Sometimes when I’d send her a message, she’d get back to me immediately and then we’d text back-and-forth for anywhere from a few minutes to half an hour. Other times, we’d respond to each others’ messages in a few hours.
Occasionally while I was writing, I would feel myself getting worried about what Nicole would think when she read my message. I’d had the same feelings in traditional therapy — Did I say the right thing? Was that TMI? Will she think I’m totally off my rocker?
Since we were texting and not sitting in a room together, I couldn’t look into her eyes for reassurance. Instead, I’d have to sit with my text and wait.
A fresh perspective
Typically, by the time I was halfway through re-reading what I’d written, I’d get a message — or several — from Nicole. Her responses were thoughtful, detailed, and insightful. She was really listening, I’d find myself thinking.
Here’s an example.
Once, after I’d said I was feeling frustrated with my emotions (I told her I felt like I’d been feeling either really happy, really sad but rarely in between), she mentioned something that I found incredibly helpful.
She said feelings were like the symbols that light up on the dash of a car when something needs your attention. “Some of the lights you don’t mind seeing, they give you comfort — hooray full take of gas!” she said. “But some feel like they will put you over the edge — engine light?! What in the…?!”

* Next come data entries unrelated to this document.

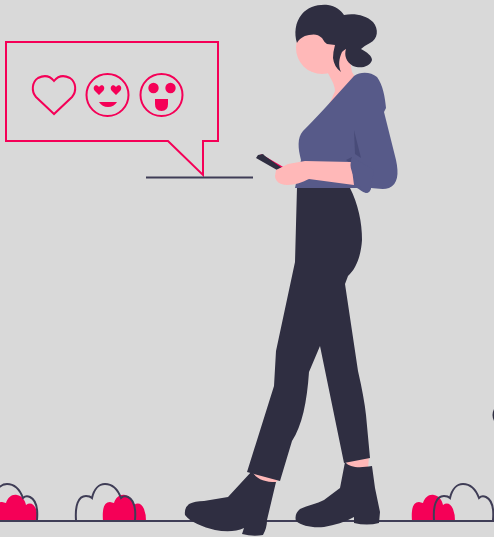
<!DOCTYPE html>
<html lang="en">
<head>
<meta charset="utf-8">
<title>Reactions on the go</title>
<style>
:root {
  --ground: #d9d9d9;
  --accent: #f50057;
  --ink: #2f2e41;
  --line: #3f3d56;
  --skin: #ffb8b8;
  --blouse: #575a89;
  --fold: #484b78;
}
html, body { margin: 0; overflow: hidden; background: var(--ground); }
svg { display: block; width: 494px; height: 537px; }
.ground { fill: var(--ground); }
.accent { fill: var(--accent); }
.accent-line { fill: none; stroke: var(--accent); stroke-width: 2; }
.ink { fill: var(--ink); }
.line { fill: none; stroke: var(--line); stroke-width: 2; }
.skin { fill: var(--skin); }
.blouse { fill: var(--blouse); }
.fold { fill: var(--fold); }
</style>
</head>
<body>
<svg viewBox="0 0 494 537" role="img" aria-label="Woman walking with a phone and a speech bubble of reactions">
  <defs>
    <path id="bush-outline" d="M76 520C75 506 78 496 86 496Q90 496 92 498C94 489 99 484 105 484C113 484 118 490 121 498Q124 495 128 497C134 500 136 509 135 520"/>
    <path id="bush-fill" d="M103 521C102 509 104 502 110 502L114 503C116 497 120 494 125 495C130 496 133 500 134 505C138 502 142 504 144 509Q146 514 146 521Z"/>
  </defs>

  <rect class="ground" width="494" height="537"/>

  <g id="bushes">
    <use href="#bush-fill" class="accent" x="-108"/>
    <use href="#bush-outline" class="line" x="-98"/>
    <use href="#bush-fill" class="accent"/>
    <use href="#bush-outline" class="line"/>
    <use href="#bush-fill" class="accent" x="309"/>
    <use href="#bush-outline" class="line" x="358"/>
    <path class="line" d="M0 521H494"/>
    <path class="ink" d="M494 409Q491 415 494 421Z"/>
  </g>

  <g id="speech-bubble">
    <path class="accent-line" d="M6 42H218V141H203V175L168 141H6Z"/>
    <path class="line" d="M146 177.500H253"/>
    <path class="accent-line" d="M54 114L36 97C31 91 32 82 38 78C44 75 50 76 54 81C58 76 64 75 70 78C76 82 77 91 72 97Z"/>
    <g id="heart-eyes">
      <circle class="accent-line" cx="107.500" cy="95" r="21"/>
      <path class="accent" d="M99 95L94.500 90.500C92 87 96 83 99 87C102 83 106 87 103.500 90.500Z"/>
      <path class="accent" d="M116 95L111.500 90.500C109 87 113 83 116 87C119 83 123 87 120.500 90.500Z"/>
      <path class="accent" d="M99 102H117Q114 107 108 107Q102 107 99 102Z"/>
    </g>
    <g id="open-smile">
      <circle class="accent-line" cx="161.500" cy="95" r="21"/>
      <circle class="accent" cx="153.500" cy="88" r="5.200"/>
      <circle class="accent" cx="170.500" cy="88" r="5.200"/>
      <path class="accent" d="M155 99H168V104Q168 111 161.500 111Q155 111 155 104Z"/>
    </g>
  </g>

  <g id="woman">
    <g id="head">
      <path class="skin" d="M326 69C330 78 335 84 335 91Q332 100 326 109L358 82L352 72L347 45Z"/>
      <circle class="skin" cx="322" cy="48" r="26"/>
      <path class="ink" d="M297 43C294 34 295 22 302 14C308 7 318 4 328 5C335 6 341 10 344 15C354 13 366 15 373 22C379 29 378 39 370 43Q364 46 361 49C367 52 372 56 372 60C370 67 360 69 353 66C346 62 344 55 346 49Q344 50 342 52C339 59 338 65 341 72Q334 67 333 58Q333 52 335 45L327 44Q324 42 322 38C318 34 314 34 309 35C303 36 299 39 297 43Z"/>
    </g>
    <g id="legs">
      <path class="skin" d="M251 470L279 479L273 485L259 483Z"/>
      <path class="skin" d="M345 459L369 456L368 469L349 469Z"/>
      <path class="ink" d="M297 187L350 188C358 204 362 222 362 240C361 256 356 269 348 276L345 284L358 371Q364 397 366 415L370 458L344 463L320 346L309 372C307 402 302 426 292 441L280 481L247 472L274 386L276 351L295 262Z"/>
    </g>
    <g id="boots" class="ink">
      <path d="M252 471C256 479 264 482 276 482L267 520Q267 528 263 535Q253 537 242 534L244 528C236 532 225 532 215 530C203 527 190 522 185 515Q184 508 189 504Q195 501 204 501L228 497Z"/>
      <path d="M345 462C350 468 360 468 372 466L375 488L380 512L379 523Q367 526 354 523V517C345 522 335 525 324 527C312 528 302 526 296 521Q294 514 300 509C308 505 317 504 324 500L340 488Z"/>
    </g>
    <g id="torso">
      <path class="blouse" d="M325 108L354 76C361 71 371 72 377 77C383 85 385 97 386 108L384 112L396 160C399 174 398 184 389 188C383 190 376 188 371 188Q370 192 366 193C362 192 359 189 357 188L295 188L301 160C298 148 297 138 303 131Q312 122 325 108Z"/>
      <path class="fold" d="M354 130L361 158L355 154Z"/>
      <path class="fold" d="M346 160L352 157L351 164Z"/>
    </g>
    <g id="phone-and-arm">
      <path class="accent" d="M261 154L285 168L280 171L259 158Z"/>
      <path class="ink" d="M258 155L263 154L265 156L282 168L277 170L256 158Z"/>
      <path class="skin" d="M276 170L288 164L305 161L351 162L354 185L309 179C303 182 295 185 287 185C280 185 275 181 275 176Z"/>
      <path class="blouse" d="M352 157Q349 165 352 172C356 181 361 191 367 193Q371 192 371 187L374 170Z"/>
    </g>
  </g>
</svg>
</body>
</html>
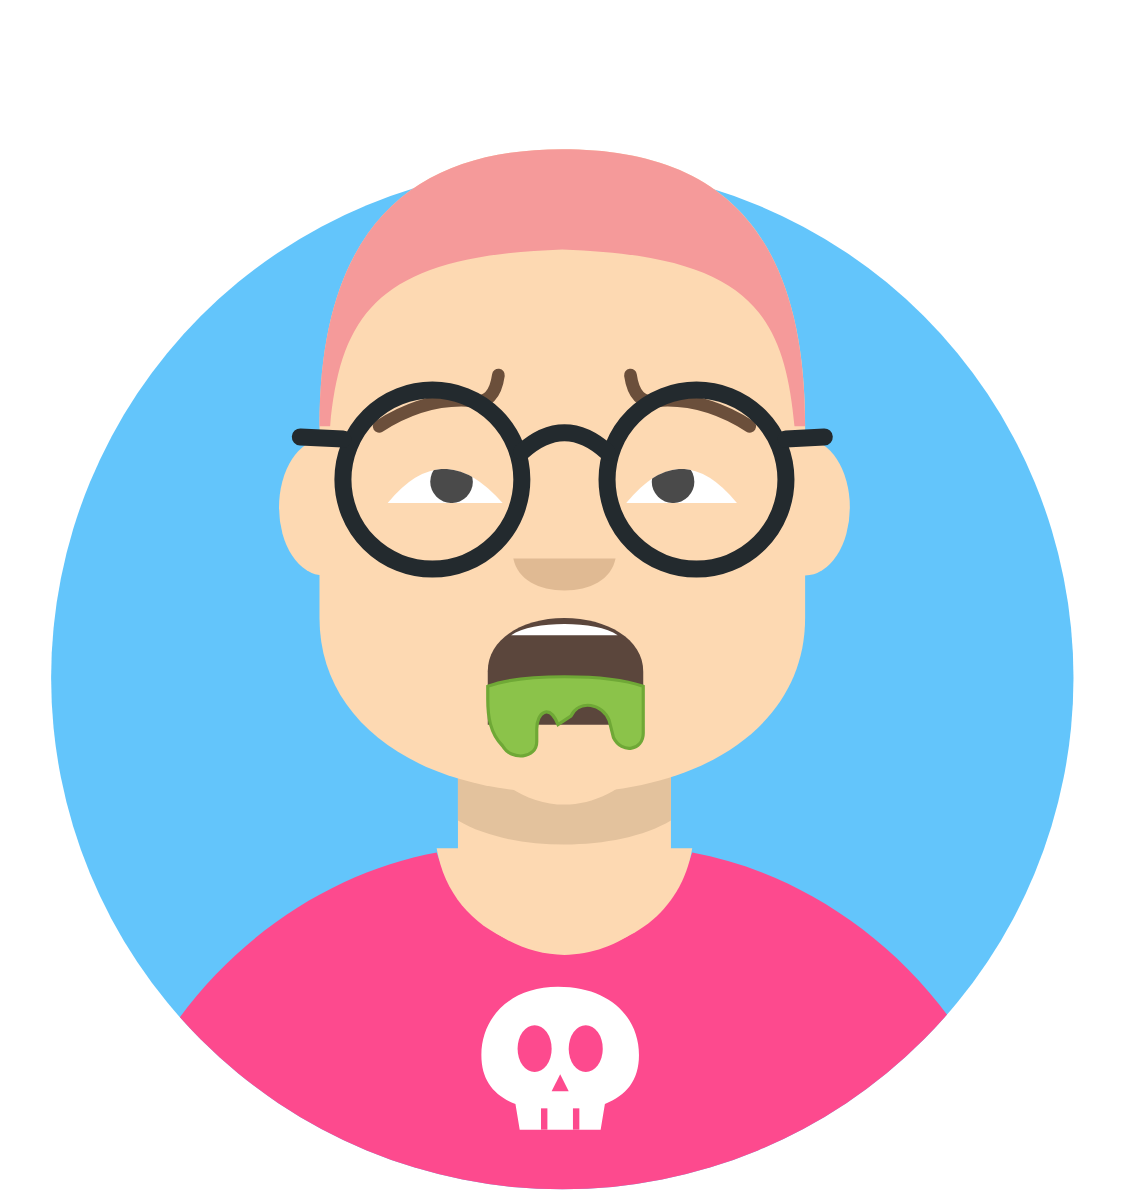
<!DOCTYPE html>
<html lang="en">
<head>
<meta charset="utf-8">
<title>Queasy Avatar</title>
<style>
  :root {
    --page: #ffffff;
    --sky: #63c5fb;
    --skin: #fdd9b2;
    --skin-shade: #e3c29d;
    --nose: #e0ba93;
    --hair: #f59a9a;
    --frame: #232a2e;
    --brow: #6b4f3b;
    --eye-white: #ffffff;
    --pupil: #4a4a4a;
    --mouth: #5b463c;
    --teeth: #ffffff;
    --goo: #8bc34a;
    --goo-edge: #6fa836;
    --shirt: #fd4a8e;
    --skull: #ffffff;
  }
  html, body {
    margin: 0;
    padding: 0;
    overflow: hidden;
    background: var(--page);
  }
  .canvas {
    width: 1131px;
    height: 1200px;
    display: block;
  }
</style>
</head>
<body>
<svg class="canvas" viewBox="0 0 531 563" width="1131" height="1200" preserveAspectRatio="none" role="img" aria-label="Avatar of a queasy person with pink hair and round glasses">
  <defs>
    <clipPath id="badge-clip">
      <circle cx="264" cy="318" r="240"/>
    </clipPath>
    <clipPath id="left-eye-clip">
      <path d="M182,236 Q208,204 236,236 Z"/>
    </clipPath>
    <clipPath id="right-eye-clip">
      <path d="M294,236 Q320,204 346,236 Z"/>
    </clipPath>
  </defs>

  <circle class="badge" cx="264" cy="318" r="240" fill="var(--sky)"/>

  <g class="figure" clip-path="url(#badge-clip)">
    <rect x="215" y="320" width="100" height="130" fill="var(--skin)"/>
    <path d="M215,340 C240,390 290,390 315,340 L315,385 C290,400 240,400 215,385 Z" fill="var(--skin-shade)"/>

    <path class="shirt" fill="var(--shirt)"
      d="M60,600 L60,520 C90,450 150,410 205,400 C215,430 240,448 265,448 C290,448 315,430 325,400 C380,410 440,450 470,520 L470,600 Z"/>
    <path fill="var(--skin)" d="M205,398 L325,398 C320,428 295,446 265,446 C235,446 210,428 205,398 Z"/>

    <g class="skull-print" fill="var(--skull)">
      <path d="M262,463 C240,463 226,477 226,495 C226,507 232,514 242,518 L244,530 L282,530 L284,518 C294,514 300,507 300,495 C300,477 286,463 262,463 Z"/>
      <ellipse cx="251" cy="492" rx="8" ry="11" fill="var(--shirt)"/>
      <ellipse cx="275" cy="492" rx="8" ry="11" fill="var(--shirt)"/>
      <path d="M263,504 L259,512 L267,512 Z" fill="var(--shirt)"/>
      <rect x="254" y="520" width="3" height="10" fill="var(--shirt)"/>
      <rect x="269" y="520" width="3" height="10" fill="var(--shirt)"/>
    </g>
  </g>

  <ellipse cx="152" cy="238" rx="21" ry="32" fill="var(--skin)"/>
  <ellipse cx="378" cy="238" rx="21" ry="32" fill="var(--skin)"/>

  <path class="head" fill="var(--skin)"
    d="M150,200 C150,100 200,70 264,70 C330,70 378,100 378,200 L378,290 C378,340 330,372 264,372 C198,372 150,340 150,290 Z"/>

  <path class="hair" fill="var(--hair)"
    d="M150,200 C150,100 200,70 264,70 C330,70 378,100 378,200 L373,200 C368,145 350,120 264,117 C180,120 160,145 155,200 Z"/>

  <g class="brows" fill="none" stroke="var(--brow)" stroke-width="6" stroke-linecap="round">
    <path d="M178,200 Q200,186 222,188 Q232,190 234,176"/>
    <path d="M352,200 Q330,186 308,188 Q298,190 296,176"/>
  </g>

  <g class="eyes">
    <path d="M182,236 Q208,204 236,236 Z" fill="var(--eye-white)"/>
    <circle cx="212" cy="226" r="10" fill="var(--pupil)" clip-path="url(#left-eye-clip)"/>
    <path d="M294,236 Q320,204 346,236 Z" fill="var(--eye-white)"/>
    <circle cx="316" cy="226" r="10" fill="var(--pupil)" clip-path="url(#right-eye-clip)"/>
  </g>

  <g class="glasses" fill="none" stroke="var(--frame)" stroke-width="8" stroke-linecap="round">
    <circle cx="203" cy="225" r="42"/>
    <circle cx="327" cy="225" r="42"/>
    <path d="M245,212 Q265,194 285,212"/>
    <path d="M161,206 L141,205"/>
    <path d="M369,206 L387,205"/>
  </g>

  <path class="nose" fill="var(--nose)" d="M241,262 L289,262 C287,272 277,277 265,277 C253,277 243,272 241,262 Z"/>

  <g class="mouth">
    <path fill="var(--mouth)" d="M229,315 C229,300 245,290 265,290 C285,290 302,300 302,315 L302,340 L229,340 Z"/>
    <path fill="var(--teeth)" d="M240,298 C250,291 280,291 290,298 Z"/>
    <path class="goo" fill="var(--goo)" stroke="var(--goo-edge)" stroke-width="1.5"
      d="M229,322 C245,316 285,316 302,322 L302,344 C302,352 292,354 288,346 L286,338 C283,330 272,328 268,336 L262,340 C258,330 252,334 252,342 L252,348 C252,356 240,357 236,350 C230,344 229,336 229,328 Z"/>
  </g>
</svg>
</body>
</html>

No matter how uncomfortable those feelings may be, Nicole reminded me, they’re there for good reasons.
We need feelings to live. They tell us when something is happening that needs our attention, whether it’s taking place somewhere around us or internally.
I’ve thought about Nicole’s advice in that moment over and over again, and I continue to remember it whenever I catch myself being too hard on myself or feeling like I’m trapped in a feeling and just want to get out of it.
I still have Talkspace on my phone, but I haven’t stopped seeing my traditional therapist either. Sometimes, I still feel like I need to sit with someone and look into their eyes. Other times, a text will do the trick just fine.